Also mentioned in user3797758's answer, we don't even have Linux support because one of our packages crashes on Linux machines, but works on Windows/Mac. Just because the engine is cross platform doesn't mean everything using it is.

\$\endgroup\$
  • 1
    \$\begingroup\$ My phone can play GTA Vice City with no trouble. Sounds like your rendering engine is inefficient! :) \$\endgroup\$ – Lightness Races with Monica Jul 11 '17 at 10:31
  • 2
    \$\begingroup\$ Anyway this answer is more about porting games to different hardware platforms/paradigms, and less about OSs on a PC \$\endgroup\$ – Lightness Races with Monica Jul 11 '17 at 10:31
  • 2
    \$\begingroup\$ @LightnessRacesinOrbit well, it is Unity... Really though, we have one particular effect that is central to the game, and really inefficient. The guy who wrote it is gone and we haven't been able to find a way to make it better. Such is life... \$\endgroup\$ – Cody Jul 11 '17 at 15:39
  • 3
    \$\begingroup\$ @JopV. Umm, no. The history is a tiny bit more complicated than that. But there's really no point in discussing this here. I'll just note that OpenGL is a 3D rendering API; DirectX is a lot broader than that. If you need to engage in pointless debate, at least compare OpenGL to Direct3D :) OpenGL was designed for professional 3D work ("opening" the proprietary IrisGL). What other platform supported OpenGL at that time? There was no "hampering cross-platform development" - Windows had native OpenGL support. OpenGL just never was intended for anything but high-end professional work. \$\endgroup\$ – Luaan Jul 13 '17 at 17:58
  • 2
    \$\begingroup\$ phone gpus are much less powerful than even intel graphics since they have thermal and size limits. also many people have phones which do not support opengl es 3.0 so only few people will be able to use your app unless you rewrite your game for primitive opengl es 2.0 \$\endgroup\$ – Suici Doga Jul 15 '17 at 12:07

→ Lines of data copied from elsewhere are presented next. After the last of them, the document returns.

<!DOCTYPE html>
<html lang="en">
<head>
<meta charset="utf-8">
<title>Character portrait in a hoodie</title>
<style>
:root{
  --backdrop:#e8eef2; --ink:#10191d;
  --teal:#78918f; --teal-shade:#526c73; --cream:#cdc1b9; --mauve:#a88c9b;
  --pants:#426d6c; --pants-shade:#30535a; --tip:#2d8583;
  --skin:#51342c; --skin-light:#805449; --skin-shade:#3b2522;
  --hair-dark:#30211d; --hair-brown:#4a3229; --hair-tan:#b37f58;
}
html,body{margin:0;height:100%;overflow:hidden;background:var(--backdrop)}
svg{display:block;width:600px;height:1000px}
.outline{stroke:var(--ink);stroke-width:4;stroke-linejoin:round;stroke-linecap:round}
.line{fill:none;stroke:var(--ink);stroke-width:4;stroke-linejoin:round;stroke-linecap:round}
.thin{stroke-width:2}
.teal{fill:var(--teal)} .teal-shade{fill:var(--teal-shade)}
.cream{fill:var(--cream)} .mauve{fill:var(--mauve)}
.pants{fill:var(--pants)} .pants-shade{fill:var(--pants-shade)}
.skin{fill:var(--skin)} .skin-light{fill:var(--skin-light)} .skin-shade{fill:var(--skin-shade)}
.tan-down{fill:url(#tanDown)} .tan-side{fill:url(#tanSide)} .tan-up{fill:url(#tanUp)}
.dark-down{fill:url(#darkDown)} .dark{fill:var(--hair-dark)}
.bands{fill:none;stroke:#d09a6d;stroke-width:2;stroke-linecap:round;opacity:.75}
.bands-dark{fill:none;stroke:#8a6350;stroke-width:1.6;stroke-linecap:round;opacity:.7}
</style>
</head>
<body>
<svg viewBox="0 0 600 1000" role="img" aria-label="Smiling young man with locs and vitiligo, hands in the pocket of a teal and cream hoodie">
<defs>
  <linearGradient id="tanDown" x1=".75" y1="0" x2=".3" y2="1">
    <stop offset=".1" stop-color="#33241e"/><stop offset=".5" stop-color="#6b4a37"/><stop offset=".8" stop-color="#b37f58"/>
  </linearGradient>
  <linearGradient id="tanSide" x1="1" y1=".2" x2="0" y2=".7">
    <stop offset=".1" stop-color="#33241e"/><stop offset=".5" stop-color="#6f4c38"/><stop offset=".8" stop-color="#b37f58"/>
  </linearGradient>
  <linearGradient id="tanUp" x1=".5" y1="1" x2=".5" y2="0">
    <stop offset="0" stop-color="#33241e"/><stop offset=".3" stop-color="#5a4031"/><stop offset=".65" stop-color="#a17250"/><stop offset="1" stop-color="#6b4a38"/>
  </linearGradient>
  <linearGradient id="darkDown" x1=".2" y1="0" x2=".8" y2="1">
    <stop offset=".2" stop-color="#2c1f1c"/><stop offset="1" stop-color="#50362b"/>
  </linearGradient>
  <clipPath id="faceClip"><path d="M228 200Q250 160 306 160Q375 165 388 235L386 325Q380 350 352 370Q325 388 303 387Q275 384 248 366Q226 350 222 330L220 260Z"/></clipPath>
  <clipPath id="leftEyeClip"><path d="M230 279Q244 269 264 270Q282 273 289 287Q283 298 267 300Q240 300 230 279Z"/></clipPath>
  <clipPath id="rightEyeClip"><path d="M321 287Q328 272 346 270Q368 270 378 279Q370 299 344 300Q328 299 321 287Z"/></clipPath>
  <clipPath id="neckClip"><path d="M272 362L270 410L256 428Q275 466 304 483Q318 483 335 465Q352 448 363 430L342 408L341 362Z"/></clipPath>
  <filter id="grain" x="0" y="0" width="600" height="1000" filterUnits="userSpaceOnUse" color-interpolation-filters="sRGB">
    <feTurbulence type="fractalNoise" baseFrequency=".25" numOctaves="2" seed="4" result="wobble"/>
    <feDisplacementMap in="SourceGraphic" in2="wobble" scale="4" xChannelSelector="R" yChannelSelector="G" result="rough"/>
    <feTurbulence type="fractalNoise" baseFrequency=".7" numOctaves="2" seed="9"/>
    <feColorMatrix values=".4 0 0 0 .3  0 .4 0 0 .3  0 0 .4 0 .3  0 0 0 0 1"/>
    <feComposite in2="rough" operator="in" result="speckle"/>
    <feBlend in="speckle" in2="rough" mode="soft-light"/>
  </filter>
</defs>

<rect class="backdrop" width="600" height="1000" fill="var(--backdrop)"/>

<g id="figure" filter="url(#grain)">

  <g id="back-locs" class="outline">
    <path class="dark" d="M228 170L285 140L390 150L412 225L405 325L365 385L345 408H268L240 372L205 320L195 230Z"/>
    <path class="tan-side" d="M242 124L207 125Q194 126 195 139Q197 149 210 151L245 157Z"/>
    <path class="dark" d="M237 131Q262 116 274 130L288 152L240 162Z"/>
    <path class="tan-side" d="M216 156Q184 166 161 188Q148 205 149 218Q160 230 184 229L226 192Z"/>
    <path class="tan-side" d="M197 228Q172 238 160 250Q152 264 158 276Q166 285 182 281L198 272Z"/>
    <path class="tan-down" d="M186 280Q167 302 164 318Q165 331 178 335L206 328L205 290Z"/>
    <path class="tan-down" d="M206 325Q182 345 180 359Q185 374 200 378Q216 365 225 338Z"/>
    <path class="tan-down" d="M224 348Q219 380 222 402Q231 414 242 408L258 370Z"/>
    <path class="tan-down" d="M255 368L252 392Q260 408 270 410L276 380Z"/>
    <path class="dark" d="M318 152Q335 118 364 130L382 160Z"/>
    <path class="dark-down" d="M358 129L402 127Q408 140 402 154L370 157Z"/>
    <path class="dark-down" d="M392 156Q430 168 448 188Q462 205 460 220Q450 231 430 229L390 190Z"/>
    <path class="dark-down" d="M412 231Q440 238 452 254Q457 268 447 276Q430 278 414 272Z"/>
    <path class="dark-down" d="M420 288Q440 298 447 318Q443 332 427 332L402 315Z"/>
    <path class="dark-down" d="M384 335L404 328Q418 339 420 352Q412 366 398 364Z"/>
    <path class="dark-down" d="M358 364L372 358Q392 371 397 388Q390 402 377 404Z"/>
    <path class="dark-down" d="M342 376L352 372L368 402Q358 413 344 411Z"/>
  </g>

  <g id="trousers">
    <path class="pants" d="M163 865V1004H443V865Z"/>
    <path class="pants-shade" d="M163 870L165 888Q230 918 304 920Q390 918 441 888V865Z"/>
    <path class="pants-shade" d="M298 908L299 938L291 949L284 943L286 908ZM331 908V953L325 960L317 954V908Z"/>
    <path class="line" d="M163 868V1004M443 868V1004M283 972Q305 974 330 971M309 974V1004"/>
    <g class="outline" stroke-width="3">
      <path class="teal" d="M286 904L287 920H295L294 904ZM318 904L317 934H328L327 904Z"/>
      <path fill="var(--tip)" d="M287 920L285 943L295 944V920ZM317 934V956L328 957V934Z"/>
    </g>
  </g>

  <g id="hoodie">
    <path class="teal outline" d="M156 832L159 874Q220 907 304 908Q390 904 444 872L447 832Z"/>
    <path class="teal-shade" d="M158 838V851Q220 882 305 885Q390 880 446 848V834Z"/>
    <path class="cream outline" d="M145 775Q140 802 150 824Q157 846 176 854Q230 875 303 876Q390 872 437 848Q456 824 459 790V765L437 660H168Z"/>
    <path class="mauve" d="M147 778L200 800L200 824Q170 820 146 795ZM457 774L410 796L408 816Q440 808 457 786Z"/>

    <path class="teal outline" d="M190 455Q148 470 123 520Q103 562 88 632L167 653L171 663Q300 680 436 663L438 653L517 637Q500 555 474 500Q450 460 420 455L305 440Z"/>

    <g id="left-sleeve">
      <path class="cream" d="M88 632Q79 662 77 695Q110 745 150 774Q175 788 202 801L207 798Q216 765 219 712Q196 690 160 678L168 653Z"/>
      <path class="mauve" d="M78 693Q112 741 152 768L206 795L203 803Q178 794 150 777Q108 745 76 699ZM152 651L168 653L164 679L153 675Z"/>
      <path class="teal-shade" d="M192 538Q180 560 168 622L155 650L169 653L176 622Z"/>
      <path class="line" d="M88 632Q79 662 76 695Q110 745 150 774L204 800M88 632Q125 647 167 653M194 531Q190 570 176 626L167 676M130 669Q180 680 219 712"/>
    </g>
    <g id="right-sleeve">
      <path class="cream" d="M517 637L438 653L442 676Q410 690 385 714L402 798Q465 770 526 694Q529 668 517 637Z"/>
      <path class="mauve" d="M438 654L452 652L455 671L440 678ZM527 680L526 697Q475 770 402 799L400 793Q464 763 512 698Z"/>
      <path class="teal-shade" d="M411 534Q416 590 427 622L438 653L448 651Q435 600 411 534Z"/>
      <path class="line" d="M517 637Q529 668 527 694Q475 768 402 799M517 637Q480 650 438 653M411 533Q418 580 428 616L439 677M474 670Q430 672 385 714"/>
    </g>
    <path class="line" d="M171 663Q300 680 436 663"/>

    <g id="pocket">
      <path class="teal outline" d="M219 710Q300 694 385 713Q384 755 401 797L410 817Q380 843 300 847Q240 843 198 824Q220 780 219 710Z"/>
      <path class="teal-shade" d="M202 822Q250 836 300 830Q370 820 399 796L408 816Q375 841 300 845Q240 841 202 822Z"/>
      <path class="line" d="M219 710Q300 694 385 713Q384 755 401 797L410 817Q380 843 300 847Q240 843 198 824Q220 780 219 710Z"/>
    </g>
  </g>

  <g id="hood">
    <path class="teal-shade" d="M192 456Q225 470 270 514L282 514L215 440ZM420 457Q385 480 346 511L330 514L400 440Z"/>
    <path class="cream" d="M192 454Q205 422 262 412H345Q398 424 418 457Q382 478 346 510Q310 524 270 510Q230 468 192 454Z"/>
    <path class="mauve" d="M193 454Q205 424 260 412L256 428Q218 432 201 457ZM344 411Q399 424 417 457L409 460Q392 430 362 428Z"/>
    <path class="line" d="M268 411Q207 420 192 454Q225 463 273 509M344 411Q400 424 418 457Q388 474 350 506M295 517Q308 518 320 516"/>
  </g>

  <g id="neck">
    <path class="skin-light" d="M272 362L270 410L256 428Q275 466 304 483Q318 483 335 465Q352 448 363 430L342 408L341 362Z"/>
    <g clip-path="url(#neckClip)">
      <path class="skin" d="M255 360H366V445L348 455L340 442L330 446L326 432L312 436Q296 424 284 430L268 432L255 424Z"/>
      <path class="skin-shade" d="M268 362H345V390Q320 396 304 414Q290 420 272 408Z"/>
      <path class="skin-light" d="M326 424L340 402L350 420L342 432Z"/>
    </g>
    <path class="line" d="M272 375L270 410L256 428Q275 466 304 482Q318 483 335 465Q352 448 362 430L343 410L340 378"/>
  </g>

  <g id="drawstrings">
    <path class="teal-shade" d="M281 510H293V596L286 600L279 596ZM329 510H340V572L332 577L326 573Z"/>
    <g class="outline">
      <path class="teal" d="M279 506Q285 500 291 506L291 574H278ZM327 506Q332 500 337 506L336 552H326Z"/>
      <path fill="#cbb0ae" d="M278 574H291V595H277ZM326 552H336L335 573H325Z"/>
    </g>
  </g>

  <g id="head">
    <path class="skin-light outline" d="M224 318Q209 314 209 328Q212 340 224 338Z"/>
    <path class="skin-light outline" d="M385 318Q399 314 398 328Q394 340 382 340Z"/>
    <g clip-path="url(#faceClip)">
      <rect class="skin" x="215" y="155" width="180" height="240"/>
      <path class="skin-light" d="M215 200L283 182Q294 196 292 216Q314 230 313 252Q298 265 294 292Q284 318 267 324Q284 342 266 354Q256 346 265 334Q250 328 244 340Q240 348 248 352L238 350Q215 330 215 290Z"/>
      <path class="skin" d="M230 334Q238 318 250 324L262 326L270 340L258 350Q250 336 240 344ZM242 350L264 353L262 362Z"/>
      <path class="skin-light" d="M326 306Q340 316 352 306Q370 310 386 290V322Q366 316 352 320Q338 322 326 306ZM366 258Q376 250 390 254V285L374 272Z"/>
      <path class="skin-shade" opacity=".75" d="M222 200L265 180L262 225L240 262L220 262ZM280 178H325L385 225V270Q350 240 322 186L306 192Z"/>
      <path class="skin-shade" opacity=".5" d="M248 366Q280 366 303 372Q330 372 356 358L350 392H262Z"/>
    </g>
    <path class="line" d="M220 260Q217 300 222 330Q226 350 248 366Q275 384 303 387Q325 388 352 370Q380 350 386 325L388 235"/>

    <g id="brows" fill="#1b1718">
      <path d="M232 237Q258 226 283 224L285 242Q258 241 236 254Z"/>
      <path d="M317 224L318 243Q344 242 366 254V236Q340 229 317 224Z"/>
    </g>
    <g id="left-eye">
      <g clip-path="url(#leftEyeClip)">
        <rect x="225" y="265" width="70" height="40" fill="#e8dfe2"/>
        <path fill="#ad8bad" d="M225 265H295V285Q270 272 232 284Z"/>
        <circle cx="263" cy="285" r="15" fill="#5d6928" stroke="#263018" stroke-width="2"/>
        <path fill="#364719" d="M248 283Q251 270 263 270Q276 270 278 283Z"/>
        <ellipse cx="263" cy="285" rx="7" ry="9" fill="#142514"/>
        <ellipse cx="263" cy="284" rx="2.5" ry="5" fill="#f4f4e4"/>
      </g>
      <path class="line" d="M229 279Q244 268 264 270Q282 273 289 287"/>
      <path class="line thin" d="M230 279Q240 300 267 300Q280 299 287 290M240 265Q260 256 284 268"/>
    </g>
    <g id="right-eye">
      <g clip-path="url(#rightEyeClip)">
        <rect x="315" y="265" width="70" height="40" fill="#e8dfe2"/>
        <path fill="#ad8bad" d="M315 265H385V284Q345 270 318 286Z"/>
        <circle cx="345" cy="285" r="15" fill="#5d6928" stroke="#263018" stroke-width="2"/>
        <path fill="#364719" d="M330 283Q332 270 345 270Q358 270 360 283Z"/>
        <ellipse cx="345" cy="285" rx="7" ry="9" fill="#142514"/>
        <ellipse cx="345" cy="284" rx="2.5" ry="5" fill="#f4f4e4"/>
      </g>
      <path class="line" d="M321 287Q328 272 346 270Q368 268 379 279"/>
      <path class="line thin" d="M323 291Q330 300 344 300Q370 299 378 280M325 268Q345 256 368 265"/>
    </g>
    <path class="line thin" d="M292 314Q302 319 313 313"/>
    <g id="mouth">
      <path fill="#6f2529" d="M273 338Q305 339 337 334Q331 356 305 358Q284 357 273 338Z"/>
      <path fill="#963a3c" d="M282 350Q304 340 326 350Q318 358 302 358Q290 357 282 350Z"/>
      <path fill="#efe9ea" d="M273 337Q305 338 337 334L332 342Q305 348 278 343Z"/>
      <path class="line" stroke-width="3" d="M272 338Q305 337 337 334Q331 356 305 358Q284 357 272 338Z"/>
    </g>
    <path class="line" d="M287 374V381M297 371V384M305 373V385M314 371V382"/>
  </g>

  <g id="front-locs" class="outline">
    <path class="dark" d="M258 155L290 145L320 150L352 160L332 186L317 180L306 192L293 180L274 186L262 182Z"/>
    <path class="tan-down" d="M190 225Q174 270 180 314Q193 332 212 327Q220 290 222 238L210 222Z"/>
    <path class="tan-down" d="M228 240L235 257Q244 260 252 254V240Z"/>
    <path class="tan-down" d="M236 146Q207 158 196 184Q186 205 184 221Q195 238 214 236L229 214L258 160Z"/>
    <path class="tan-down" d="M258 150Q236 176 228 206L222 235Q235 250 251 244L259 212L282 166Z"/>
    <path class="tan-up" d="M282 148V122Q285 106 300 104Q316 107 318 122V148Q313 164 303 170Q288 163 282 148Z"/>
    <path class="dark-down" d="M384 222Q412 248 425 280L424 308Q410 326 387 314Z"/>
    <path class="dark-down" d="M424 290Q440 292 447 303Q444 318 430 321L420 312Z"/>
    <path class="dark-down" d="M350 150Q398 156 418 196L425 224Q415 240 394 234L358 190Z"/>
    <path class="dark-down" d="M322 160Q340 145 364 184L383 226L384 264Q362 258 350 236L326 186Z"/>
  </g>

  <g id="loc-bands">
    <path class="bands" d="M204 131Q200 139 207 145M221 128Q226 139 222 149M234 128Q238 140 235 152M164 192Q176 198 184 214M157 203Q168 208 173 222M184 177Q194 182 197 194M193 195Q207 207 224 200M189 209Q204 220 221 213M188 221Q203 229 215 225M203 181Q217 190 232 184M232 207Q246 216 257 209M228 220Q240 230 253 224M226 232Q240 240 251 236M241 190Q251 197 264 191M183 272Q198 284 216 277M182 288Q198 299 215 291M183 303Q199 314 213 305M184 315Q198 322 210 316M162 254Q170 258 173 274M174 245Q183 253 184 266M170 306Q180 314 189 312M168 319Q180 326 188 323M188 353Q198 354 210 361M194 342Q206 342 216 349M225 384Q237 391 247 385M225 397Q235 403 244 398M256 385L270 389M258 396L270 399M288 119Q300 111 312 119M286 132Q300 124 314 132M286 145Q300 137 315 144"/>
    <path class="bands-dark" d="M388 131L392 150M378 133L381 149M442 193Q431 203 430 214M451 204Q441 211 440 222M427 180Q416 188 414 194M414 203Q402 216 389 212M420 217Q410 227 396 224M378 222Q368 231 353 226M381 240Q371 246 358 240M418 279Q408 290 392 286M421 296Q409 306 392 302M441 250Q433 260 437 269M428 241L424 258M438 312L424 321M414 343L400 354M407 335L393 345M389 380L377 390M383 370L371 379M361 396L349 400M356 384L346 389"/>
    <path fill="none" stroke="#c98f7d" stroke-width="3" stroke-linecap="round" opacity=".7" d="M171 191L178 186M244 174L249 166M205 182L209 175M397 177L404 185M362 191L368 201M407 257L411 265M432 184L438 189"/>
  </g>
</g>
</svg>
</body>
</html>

Your Answer

By clicking “Post Your Answer”, you agree to our terms of service, privacy policy and cookie policy

Not the answer you're looking for? Browse other questions tagged or ask your own question.